(Recorded data)
________________
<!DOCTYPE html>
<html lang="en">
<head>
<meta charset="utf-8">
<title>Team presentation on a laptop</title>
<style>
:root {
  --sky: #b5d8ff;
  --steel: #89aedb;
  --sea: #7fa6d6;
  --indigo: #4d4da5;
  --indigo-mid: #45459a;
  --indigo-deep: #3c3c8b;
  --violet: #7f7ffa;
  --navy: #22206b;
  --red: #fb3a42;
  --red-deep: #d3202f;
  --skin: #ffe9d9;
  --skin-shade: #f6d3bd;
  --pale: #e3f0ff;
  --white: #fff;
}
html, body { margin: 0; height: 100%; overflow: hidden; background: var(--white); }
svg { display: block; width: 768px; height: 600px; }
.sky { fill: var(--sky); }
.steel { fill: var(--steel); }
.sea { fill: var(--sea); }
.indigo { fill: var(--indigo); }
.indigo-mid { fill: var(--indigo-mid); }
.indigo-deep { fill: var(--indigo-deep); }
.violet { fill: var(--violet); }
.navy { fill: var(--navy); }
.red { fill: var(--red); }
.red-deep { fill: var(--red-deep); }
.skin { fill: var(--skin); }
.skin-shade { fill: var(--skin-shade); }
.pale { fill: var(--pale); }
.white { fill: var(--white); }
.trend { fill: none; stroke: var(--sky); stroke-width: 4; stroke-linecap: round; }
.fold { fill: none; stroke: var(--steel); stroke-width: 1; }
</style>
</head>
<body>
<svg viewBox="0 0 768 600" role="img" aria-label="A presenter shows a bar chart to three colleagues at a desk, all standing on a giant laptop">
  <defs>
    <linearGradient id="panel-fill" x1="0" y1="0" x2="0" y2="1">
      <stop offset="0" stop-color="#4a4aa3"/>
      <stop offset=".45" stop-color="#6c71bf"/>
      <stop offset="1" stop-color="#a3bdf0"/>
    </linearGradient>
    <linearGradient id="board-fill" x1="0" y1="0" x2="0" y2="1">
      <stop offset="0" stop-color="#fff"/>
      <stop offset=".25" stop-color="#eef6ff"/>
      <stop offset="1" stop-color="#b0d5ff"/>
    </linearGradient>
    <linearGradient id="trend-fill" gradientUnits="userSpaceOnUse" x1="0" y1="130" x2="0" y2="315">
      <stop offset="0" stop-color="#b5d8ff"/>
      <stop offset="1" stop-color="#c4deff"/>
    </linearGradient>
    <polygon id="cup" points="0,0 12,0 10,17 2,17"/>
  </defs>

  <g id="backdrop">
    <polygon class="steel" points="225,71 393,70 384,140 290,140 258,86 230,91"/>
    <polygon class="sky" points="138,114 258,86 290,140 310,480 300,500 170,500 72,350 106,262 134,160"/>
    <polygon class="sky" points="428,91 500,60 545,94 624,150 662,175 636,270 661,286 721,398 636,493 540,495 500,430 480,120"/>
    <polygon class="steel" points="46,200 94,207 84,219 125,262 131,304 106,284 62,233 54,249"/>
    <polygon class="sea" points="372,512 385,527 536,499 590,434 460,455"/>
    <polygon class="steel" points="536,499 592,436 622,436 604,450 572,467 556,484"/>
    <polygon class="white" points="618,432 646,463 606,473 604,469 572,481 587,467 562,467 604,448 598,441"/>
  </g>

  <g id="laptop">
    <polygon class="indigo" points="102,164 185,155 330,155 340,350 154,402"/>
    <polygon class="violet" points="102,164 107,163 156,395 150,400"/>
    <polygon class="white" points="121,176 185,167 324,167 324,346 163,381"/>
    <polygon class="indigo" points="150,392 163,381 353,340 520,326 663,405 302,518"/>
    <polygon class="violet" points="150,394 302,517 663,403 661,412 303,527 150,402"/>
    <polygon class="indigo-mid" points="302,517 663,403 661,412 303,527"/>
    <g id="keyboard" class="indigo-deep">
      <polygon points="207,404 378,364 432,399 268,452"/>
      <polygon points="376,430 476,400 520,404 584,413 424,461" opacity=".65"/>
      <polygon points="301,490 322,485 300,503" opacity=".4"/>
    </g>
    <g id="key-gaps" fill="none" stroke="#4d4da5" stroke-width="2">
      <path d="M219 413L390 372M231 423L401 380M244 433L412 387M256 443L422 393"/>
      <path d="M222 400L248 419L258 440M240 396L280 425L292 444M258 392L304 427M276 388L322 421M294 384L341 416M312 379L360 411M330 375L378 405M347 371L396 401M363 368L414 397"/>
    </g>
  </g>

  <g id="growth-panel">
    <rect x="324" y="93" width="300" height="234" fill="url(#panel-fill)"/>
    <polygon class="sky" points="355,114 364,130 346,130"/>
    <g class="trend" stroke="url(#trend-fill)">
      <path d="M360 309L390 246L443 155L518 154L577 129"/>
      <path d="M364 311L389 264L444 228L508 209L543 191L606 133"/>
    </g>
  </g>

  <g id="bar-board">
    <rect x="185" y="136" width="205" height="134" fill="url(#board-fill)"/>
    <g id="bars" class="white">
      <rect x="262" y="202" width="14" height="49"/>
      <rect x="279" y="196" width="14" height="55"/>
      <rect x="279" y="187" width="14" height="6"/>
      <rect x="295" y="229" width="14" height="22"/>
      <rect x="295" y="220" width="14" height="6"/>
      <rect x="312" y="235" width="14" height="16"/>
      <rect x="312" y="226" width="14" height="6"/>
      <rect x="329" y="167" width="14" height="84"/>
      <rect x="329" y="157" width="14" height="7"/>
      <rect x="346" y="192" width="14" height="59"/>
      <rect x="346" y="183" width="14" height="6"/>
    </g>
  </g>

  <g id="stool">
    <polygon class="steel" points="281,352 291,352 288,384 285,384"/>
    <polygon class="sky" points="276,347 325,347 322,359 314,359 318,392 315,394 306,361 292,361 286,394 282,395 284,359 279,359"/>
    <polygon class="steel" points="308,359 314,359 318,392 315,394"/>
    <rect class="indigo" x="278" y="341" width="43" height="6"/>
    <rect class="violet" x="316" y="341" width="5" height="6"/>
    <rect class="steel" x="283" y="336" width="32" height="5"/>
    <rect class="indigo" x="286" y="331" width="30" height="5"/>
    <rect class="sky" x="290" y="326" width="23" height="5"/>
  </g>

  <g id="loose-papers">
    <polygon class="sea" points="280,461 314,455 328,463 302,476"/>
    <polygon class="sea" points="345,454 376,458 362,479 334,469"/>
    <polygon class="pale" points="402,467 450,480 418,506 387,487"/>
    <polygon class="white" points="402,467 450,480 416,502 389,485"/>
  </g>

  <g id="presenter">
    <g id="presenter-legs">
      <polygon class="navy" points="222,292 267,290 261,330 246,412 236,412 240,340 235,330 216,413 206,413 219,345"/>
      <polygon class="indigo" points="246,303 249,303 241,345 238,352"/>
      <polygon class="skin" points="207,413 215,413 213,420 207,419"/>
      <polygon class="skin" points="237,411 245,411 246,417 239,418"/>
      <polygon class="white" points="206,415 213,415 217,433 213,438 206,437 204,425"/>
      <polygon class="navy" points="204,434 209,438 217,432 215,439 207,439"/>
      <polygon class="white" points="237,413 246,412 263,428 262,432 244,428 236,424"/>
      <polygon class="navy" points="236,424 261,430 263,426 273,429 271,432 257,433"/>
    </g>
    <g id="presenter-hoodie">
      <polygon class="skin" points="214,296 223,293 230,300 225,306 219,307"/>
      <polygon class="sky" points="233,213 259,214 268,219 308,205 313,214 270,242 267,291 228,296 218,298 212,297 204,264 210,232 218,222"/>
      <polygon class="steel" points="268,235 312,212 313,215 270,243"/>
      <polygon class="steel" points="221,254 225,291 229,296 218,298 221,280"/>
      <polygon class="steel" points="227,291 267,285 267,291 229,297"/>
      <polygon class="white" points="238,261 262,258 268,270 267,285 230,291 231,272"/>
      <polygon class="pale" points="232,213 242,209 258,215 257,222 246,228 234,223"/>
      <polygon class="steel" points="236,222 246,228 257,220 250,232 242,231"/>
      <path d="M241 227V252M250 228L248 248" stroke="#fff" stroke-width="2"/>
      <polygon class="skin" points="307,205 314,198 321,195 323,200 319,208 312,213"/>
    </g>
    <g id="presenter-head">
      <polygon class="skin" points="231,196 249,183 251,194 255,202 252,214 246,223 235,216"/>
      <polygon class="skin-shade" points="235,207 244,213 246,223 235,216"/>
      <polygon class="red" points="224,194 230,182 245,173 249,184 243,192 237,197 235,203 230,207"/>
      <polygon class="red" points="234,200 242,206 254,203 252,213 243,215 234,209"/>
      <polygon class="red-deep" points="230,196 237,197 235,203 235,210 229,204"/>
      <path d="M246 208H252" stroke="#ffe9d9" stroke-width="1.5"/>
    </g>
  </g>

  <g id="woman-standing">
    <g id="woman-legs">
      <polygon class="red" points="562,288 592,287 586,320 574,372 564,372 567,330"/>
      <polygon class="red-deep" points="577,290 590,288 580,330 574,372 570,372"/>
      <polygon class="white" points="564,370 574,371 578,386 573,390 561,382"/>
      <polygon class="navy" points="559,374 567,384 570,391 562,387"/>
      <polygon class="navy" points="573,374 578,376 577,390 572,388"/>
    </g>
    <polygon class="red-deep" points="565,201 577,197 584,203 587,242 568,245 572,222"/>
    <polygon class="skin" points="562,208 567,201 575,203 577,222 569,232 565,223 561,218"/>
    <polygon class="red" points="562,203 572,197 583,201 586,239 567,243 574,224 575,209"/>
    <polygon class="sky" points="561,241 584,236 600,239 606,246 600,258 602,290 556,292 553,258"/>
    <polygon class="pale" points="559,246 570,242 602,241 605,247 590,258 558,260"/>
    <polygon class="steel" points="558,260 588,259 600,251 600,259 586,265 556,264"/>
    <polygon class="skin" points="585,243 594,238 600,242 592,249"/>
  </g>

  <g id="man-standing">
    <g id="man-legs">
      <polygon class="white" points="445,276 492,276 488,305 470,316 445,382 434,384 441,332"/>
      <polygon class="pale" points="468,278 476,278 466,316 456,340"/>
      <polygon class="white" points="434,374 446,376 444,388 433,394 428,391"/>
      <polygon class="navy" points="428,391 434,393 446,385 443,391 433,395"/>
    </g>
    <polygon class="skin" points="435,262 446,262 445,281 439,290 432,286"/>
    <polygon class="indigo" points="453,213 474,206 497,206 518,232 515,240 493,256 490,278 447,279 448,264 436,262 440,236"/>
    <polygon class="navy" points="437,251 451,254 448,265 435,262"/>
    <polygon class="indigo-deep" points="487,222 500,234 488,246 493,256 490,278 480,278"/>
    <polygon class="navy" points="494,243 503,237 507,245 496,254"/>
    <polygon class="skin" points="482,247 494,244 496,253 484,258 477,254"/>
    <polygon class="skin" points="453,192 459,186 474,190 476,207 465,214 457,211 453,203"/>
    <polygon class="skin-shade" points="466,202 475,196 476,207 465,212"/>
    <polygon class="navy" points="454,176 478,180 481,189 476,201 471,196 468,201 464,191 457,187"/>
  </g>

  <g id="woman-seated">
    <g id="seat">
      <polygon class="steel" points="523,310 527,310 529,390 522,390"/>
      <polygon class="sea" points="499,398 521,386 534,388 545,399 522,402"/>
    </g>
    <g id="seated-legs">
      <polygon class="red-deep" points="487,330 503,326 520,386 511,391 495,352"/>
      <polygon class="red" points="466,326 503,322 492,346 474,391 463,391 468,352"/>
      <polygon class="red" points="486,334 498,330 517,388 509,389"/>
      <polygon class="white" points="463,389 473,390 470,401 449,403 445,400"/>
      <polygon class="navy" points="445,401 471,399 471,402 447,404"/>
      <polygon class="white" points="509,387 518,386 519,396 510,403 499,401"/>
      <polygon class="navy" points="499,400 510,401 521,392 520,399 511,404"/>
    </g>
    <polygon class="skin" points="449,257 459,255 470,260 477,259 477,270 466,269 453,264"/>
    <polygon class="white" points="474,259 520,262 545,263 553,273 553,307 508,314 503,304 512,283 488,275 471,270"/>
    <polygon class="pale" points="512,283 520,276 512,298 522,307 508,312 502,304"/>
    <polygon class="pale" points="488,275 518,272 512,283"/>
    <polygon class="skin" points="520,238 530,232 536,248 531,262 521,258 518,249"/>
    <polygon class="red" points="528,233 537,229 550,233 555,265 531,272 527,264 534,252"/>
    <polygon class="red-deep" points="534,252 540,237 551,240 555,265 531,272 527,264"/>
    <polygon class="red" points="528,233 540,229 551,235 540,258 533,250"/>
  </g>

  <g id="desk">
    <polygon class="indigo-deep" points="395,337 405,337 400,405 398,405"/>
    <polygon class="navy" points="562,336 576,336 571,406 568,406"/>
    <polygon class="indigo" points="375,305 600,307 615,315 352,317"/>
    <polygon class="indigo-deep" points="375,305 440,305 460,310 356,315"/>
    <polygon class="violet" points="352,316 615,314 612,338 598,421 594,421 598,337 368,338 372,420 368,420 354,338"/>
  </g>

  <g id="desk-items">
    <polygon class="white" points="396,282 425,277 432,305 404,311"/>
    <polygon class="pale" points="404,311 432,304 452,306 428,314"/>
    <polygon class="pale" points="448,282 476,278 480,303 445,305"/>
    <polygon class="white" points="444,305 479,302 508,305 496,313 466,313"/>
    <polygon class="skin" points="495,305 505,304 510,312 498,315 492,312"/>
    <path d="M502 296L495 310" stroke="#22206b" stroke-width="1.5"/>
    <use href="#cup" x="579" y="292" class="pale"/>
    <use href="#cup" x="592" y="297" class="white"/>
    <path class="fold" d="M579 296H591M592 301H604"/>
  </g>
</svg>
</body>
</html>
________________
The expected answer is a number and nothing else: how many lines above include the word "html".

◆ **Expected output**: 4